Problem to solve:
All entries are to be quoted exactly; the images stay out of the copy.

--- Extracted data Enclosed Below ---

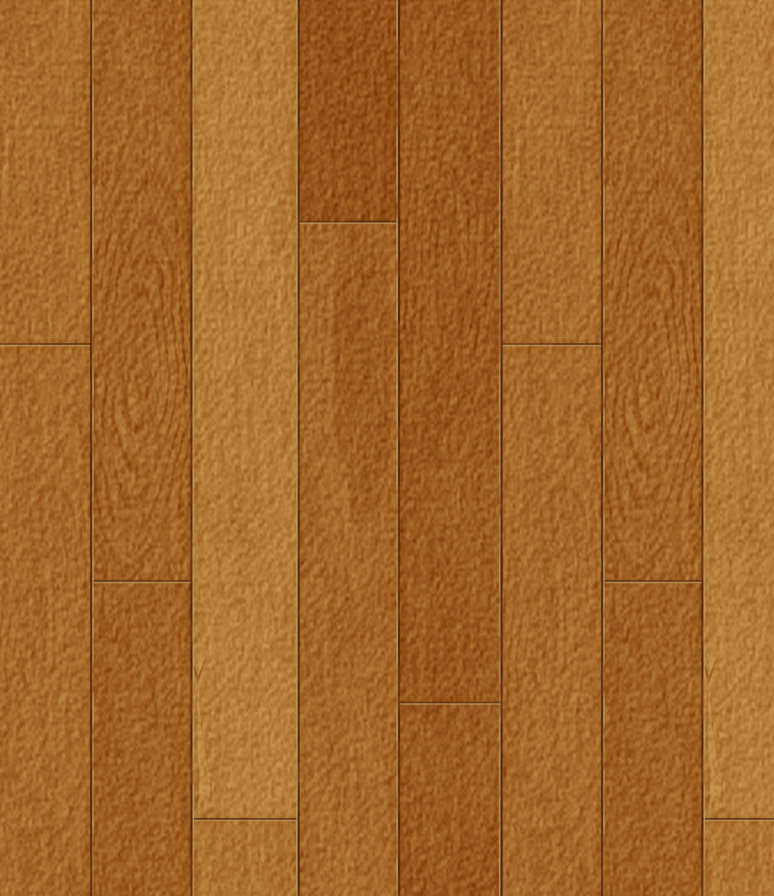
Reproduce this texture procedurally as a Shadertoy shader.

```glsl
const vec3 DARK_WOOD = vec3(0.55, 0.28, 0.07);
const vec3 MID_WOOD = vec3(0.65, 0.41, 0.16);
const vec3 LIGHT_WOOD = vec3(0.74, 0.53, 0.26);
const vec3 GROOVE = vec3(0.30, 0.15, 0.05);
const vec3 BEVEL = vec3(0.74, 0.60, 0.40);

// Five columns make one repeat; lengths are fractions of the canvas height
const int COLUMNS = 5;
const float FIRST_SEAM = 0.1016;
const float PERIOD = 0.5703;
const float SEAM[6] = float[6](0.0, 0.112, 0.2318, 0.3438, 0.4583, PERIOD);
const float JOINT[5] = float[5](0.3516, 0.086, 0.7526, 0.216, 0.616);
const float BEVEL_SIDE[5] = float[5](1.0, 1.0, -1.0, -1.0, -1.0);

// Tone runs from 0 (dark) to 1 (light), above and below each joint
const float TONE_ABOVE[5] = float[5](0.42, 0.80, 0.18, 0.30, 0.56);
const float TONE_BELOW[5] = float[5](0.38, 0.62, 0.48, 0.28, 0.52);
const float HEART_Y[5] = float[5](0.60, 0.95, 0.58, 0.72, 0.30);
const float FIGURE[5] = float[5](0.36, 0.05, 0.10, 0.20, 0.20);

const float GROOVE_HALF = 0.0010;
const float BEVEL_HALF = 0.0008;
const float BEVEL_OFFSET = 0.0022;
const float PORES = 0.42;
const float GRIT = 0.34;
const float FIBRE = 0.20;
const float MOTTLE = 0.24;

float hash(vec2 p) {
    return fract(sin(dot(p, vec2(127.1, 311.7))) * 43758.5453);
}

float noise(vec2 p) {
    vec2 i = floor(p), f = fract(p);
    f = f * f * (3.0 - 2.0 * f);
    return mix(mix(hash(i), hash(i + vec2(1, 0)), f.x),
               mix(hash(i + vec2(0, 1)), hash(i + vec2(1, 1)), f.x), f.y);
}

float fbm(vec2 p) {
    float sum = 0.0, gain = 0.5;
    for (int i = 0; i < 4; i++) {
        sum += gain * noise(p);
        p = p * 2.03 + 17.3;
        gain *= 0.5;
    }
    return sum;
}

float stroke(float d, float halfWidth, float pixel) {
    return 1.0 - smoothstep(halfWidth - 0.6 * pixel, halfWidth + 0.8 * pixel, abs(d));
}

// Stretched growth rings around the heart of a board
float ringFigure(vec2 q, int column) {
    float middle = 0.5 * (SEAM[column] + SEAM[column + 1]);
    vec2 d = q - vec2(middle, HEART_Y[column]);
    d.x += 0.03 * (fbm(vec2(q.x * 12.0, q.y * 9.0)) - 0.5) - 0.06 * d.y;
    float radius = length(d * vec2(1.0, 0.23));
    float rings = sin(radius * 680.0 + 3.5 * fbm(q * vec2(30.0, 16.0)));
    float fade = exp(-16.0 * d.y * d.y) * smoothstep(0.003, 0.015, radius);
    float broken = smoothstep(0.2, 0.6, noise(q * vec2(50.0, 22.0)));
    return -FIGURE[column] * fade * broken * (smoothstep(0.1, 1.0, rings) - 0.25);
}

// Darker heartwood, a small knot with its pale streak, and a bruise
float blemishes(vec2 q) {
    vec2 wobble = 0.02 * vec2(fbm(q * 14.0) - 0.5, fbm(q * 14.0 + 9.0) - 0.5);
    float heart = length((q + wobble - vec2(0.302, 0.585)) / vec2(0.036, 0.17));
    float tone = -0.18 * (1.0 - smoothstep(0.85, 1.05, heart));

    vec2 k = q + 0.8 * wobble - vec2(0.1215, 0.253);
    float fork = abs(abs(k.x) - 0.35 * (k.y + 0.012));
    float nearKnot = 1.0 - smoothstep(0.010, 0.020, length(k));
    tone -= 0.6 * nearKnot * (1.0 - smoothstep(0.0006, 0.0025, fork));
    tone += 0.22 * nearKnot * (1.0 - smoothstep(0.003, 0.009, abs(k.x)));

    float t = clamp((0.235 - q.y) / 0.145, 0.0, 1.0);
    float streakX = q.x - mix(0.1175, 0.126, t) - 0.6 * wobble.x;
    float side = abs(streakX) - 0.007 * t;
    float along = smoothstep(0.0, 0.1, t) * (1.0 - smoothstep(0.85, 1.0, t));
    tone += along * 0.28 * (1.0 - smoothstep(-0.002, 0.003, side));
    tone -= along * 0.25 * (1.0 - smoothstep(0.0005, 0.002, abs(side - 0.001)));

    float bruise = length((q + wobble - vec2(0.249, 0.467)) * vec2(1.0, 1.5));
    return tone - 0.25 * (1.0 - smoothstep(0.001, 0.008, bruise));
}

void mainImage(out vec4 fragColor, in vec2 fragCoord) {
    float pixel = 1.0 / iResolution.y;
    vec2 p = fragCoord * pixel;
    vec2 q = vec2(mod(p.x - FIRST_SEAM, PERIOD), p.y);

    int column = 0;
    for (int i = 1; i < COLUMNS; i++) if (q.x >= SEAM[i]) column = i;
    float fromLeft = q.x - SEAM[column];
    float fromRight = SEAM[column + 1] - q.x;
    float fromJoint = q.y - JOINT[column];

    // Board tone with rings, mottling, fibres and embossed pores
    float tone = fromJoint > 0.0 ? TONE_ABOVE[column] : TONE_BELOW[column];
    tone += ringFigure(q, column) + blemishes(q);
    tone += MOTTLE * (fbm(q * vec2(22.0, 7.0) + float(column) * 5.0) - 0.47);
    tone += FIBRE * (noise(q * vec2(210.0, 30.0)) - 0.5);
    vec2 pore = q * vec2(270.0, 180.0) + 0.8 * noise(q * 70.0);
    tone += PORES * (noise(pore) - noise(pore + vec2(0.8, -0.6)));
    tone += GRIT * (noise(q * vec2(390.0, 280.0) + 31.0) - 0.5);
    float edge = min(min(fromLeft, fromRight), abs(fromJoint));
    tone -= 0.10 * exp(-edge * 130.0);
    tone = clamp(tone, -0.25, 1.2);
    vec3 color = tone < 0.5 ? mix(DARK_WOOD, MID_WOOD, tone * 2.0)
                            : mix(MID_WOOD, LIGHT_WOOD, tone * 2.0 - 1.0);

    // Worn grooves with a broken bright bevel on one side
    bool nearLeft = fromLeft < fromRight;
    int seam = nearLeft ? column : (column + 1) % COLUMNS;
    float across = nearLeft ? fromLeft : -fromRight;
    float wear = smoothstep(0.1, 0.8, noise(vec2(float(seam) * 7.0 + q.x * 12.0, q.y * 60.0)));
    float shine = stroke(across - BEVEL_SIDE[seam] * BEVEL_OFFSET, BEVEL_HALF, pixel);
    float jointShine = stroke(fromJoint + 0.8 * BEVEL_OFFSET, BEVEL_HALF, pixel);
    color = mix(color, GROOVE, (0.50 + 0.25 * wear) * stroke(fromJoint, GROOVE_HALF, pixel));
    color = mix(color, BEVEL, max(shine * (0.25 + 0.6 * wear), jointShine * 0.65));
    color = mix(color, GROOVE, (0.65 + 0.3 * wear) * stroke(across, GROOVE_HALF, pixel));
    fragColor = vec4(color, 1.0);
}
```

--- End of Enclosed Extracted data ---

Result for this exercise:
Reproduce this texture procedurally as a Shadertoy shader.

```glsl
const vec3 DARK_WOOD = vec3(0.55, 0.28, 0.07);
const vec3 MID_WOOD = vec3(0.65, 0.41, 0.16);
const vec3 LIGHT_WOOD = vec3(0.74, 0.53, 0.26);
const vec3 GROOVE = vec3(0.30, 0.15, 0.05);
const vec3 BEVEL = vec3(0.74, 0.60, 0.40);

// Five columns make one repeat; lengths are fractions of the canvas height
const int COLUMNS = 5;
const float FIRST_SEAM = 0.1016;
const float PERIOD = 0.5703;
const float SEAM[6] = float[6](0.0, 0.112, 0.2318, 0.3438, 0.4583, PERIOD);
const float JOINT[5] = float[5](0.3516, 0.086, 0.7526, 0.216, 0.616);
const float BEVEL_SIDE[5] = float[5](1.0, 1.0, -1.0, -1.0, -1.0);

// Tone runs from 0 (dark) to 1 (light), above and below each joint
const float TONE_ABOVE[5] = float[5](0.42, 0.80, 0.18, 0.30, 0.56);
const float TONE_BELOW[5] = float[5](0.38, 0.62, 0.48, 0.28, 0.52);
const float HEART_Y[5] = float[5](0.60, 0.95, 0.58, 0.72, 0.30);
const float FIGURE[5] = float[5](0.36, 0.05, 0.10, 0.20, 0.20);

const float GROOVE_HALF = 0.0010;
const float BEVEL_HALF = 0.0008;
const float BEVEL_OFFSET = 0.0022;
const float PORES = 0.42;
const float GRIT = 0.34;
const float FIBRE = 0.20;
const float MOTTLE = 0.24;

float hash(vec2 p) {
    return fract(sin(dot(p, vec2(127.1, 311.7))) * 43758.5453);
}

float noise(vec2 p) {
    vec2 i = floor(p), f = fract(p);
    f = f * f * (3.0 - 2.0 * f);
    return mix(mix(hash(i), hash(i + vec2(1, 0)), f.x),
               mix(hash(i + vec2(0, 1)), hash(i + vec2(1, 1)), f.x), f.y);
}

float fbm(vec2 p) {
    float sum = 0.0, gain = 0.5;
    for (int i = 0; i < 4; i++) {
        sum += gain * noise(p);
        p = p * 2.03 + 17.3;
        gain *= 0.5;
    }
    return sum;
}

float stroke(float d, float halfWidth, float pixel) {
    return 1.0 - smoothstep(halfWidth - 0.6 * pixel, halfWidth + 0.8 * pixel, abs(d));
}

// Stretched growth rings around the heart of a board
float ringFigure(vec2 q, int column) {
    float middle = 0.5 * (SEAM[column] + SEAM[column + 1]);
    vec2 d = q - vec2(middle, HEART_Y[column]);
    d.x += 0.03 * (fbm(vec2(q.x * 12.0, q.y * 9.0)) - 0.5) - 0.06 * d.y;
    float radius = length(d * vec2(1.0, 0.23));
    float rings = sin(radius * 680.0 + 3.5 * fbm(q * vec2(30.0, 16.0)));
    float fade = exp(-16.0 * d.y * d.y) * smoothstep(0.003, 0.015, radius);
    float broken = smoothstep(0.2, 0.6, noise(q * vec2(50.0, 22.0)));
    return -FIGURE[column] * fade * broken * (smoothstep(0.1, 1.0, rings) - 0.25);
}

// Darker heartwood, a small knot with its pale streak, and a bruise
float blemishes(vec2 q) {
    vec2 wobble = 0.02 * vec2(fbm(q * 14.0) - 0.5, fbm(q * 14.0 + 9.0) - 0.5);
    float heart = length((q + wobble - vec2(0.302, 0.585)) / vec2(0.036, 0.17));
    float tone = -0.18 * (1.0 - smoothstep(0.85, 1.05, heart));

    vec2 k = q + 0.8 * wobble - vec2(0.1215, 0.253);
    float fork = abs(abs(k.x) - 0.35 * (k.y + 0.012));
    float nearKnot = 1.0 - smoothstep(0.010, 0.020, length(k));
    tone -= 0.6 * nearKnot * (1.0 - smoothstep(0.0006, 0.0025, fork));
    tone += 0.22 * nearKnot * (1.0 - smoothstep(0.003, 0.009, abs(k.x)));

    float t = clamp((0.235 - q.y) / 0.145, 0.0, 1.0);
    float streakX = q.x - mix(0.1175, 0.126, t) - 0.6 * wobble.x;
    float side = abs(streakX) - 0.007 * t;
    float along = smoothstep(0.0, 0.1, t) * (1.0 - smoothstep(0.85, 1.0, t));
    tone += along * 0.28 * (1.0 - smoothstep(-0.002, 0.003, side));
    tone -= along * 0.25 * (1.0 - smoothstep(0.0005, 0.002, abs(side - 0.001)));

    float bruise = length((q + wobble - vec2(0.249, 0.467)) * vec2(1.0, 1.5));
    return tone - 0.25 * (1.0 - smoothstep(0.001, 0.008, bruise));
}

void mainImage(out vec4 fragColor, in vec2 fragCoord) {
    float pixel = 1.0 / iResolution.y;
    vec2 p = fragCoord * pixel;
    vec2 q = vec2(mod(p.x - FIRST_SEAM, PERIOD), p.y);

    int column = 0;
    for (int i = 1; i < COLUMNS; i++) if (q.x >= SEAM[i]) column = i;
    float fromLeft = q.x - SEAM[column];
    float fromRight = SEAM[column + 1] - q.x;
    float fromJoint = q.y - JOINT[column];

    // Board tone with rings, mottling, fibres and embossed pores
    float tone = fromJoint > 0.0 ? TONE_ABOVE[column] : TONE_BELOW[column];
    tone += ringFigure(q, column) + blemishes(q);
    tone += MOTTLE * (fbm(q * vec2(22.0, 7.0) + float(column) * 5.0) - 0.47);
    tone += FIBRE * (noise(q * vec2(210.0, 30.0)) - 0.5);
    vec2 pore = q * vec2(270.0, 180.0) + 0.8 * noise(q * 70.0);
    tone += PORES * (noise(pore) - noise(pore + vec2(0.8, -0.6)));
    tone += GRIT * (noise(q * vec2(390.0, 280.0) + 31.0) - 0.5);
    float edge = min(min(fromLeft, fromRight), abs(fromJoint));
    tone -= 0.10 * exp(-edge * 130.0);
    tone = clamp(tone, -0.25, 1.2);
    vec3 color = tone < 0.5 ? mix(DARK_WOOD, MID_WOOD, tone * 2.0)
                            : mix(MID_WOOD, LIGHT_WOOD, tone * 2.0 - 1.0);

    // Worn grooves with a broken bright bevel on one side
    bool nearLeft = fromLeft < fromRight;
    int seam = nearLeft ? column : (column + 1) % COLUMNS;
    float across = nearLeft ? fromLeft : -fromRight;
    float wear = smoothstep(0.1, 0.8, noise(vec2(float(seam) * 7.0 + q.x * 12.0, q.y * 60.0)));
    float shine = stroke(across - BEVEL_SIDE[seam] * BEVEL_OFFSET, BEVEL_HALF, pixel);
    float jointShine = stroke(fromJoint + 0.8 * BEVEL_OFFSET, BEVEL_HALF, pixel);
    color = mix(color, GROOVE, (0.50 + 0.25 * wear) * stroke(fromJoint, GROOVE_HALF, pixel));
    color = mix(color, BEVEL, max(shine * (0.25 + 0.6 * wear), jointShine * 0.65));
    color = mix(color, GROOVE, (0.65 + 0.3 * wear) * stroke(across, GROOVE_HALF, pixel));
    fragColor = vec4(color, 1.0);
}
```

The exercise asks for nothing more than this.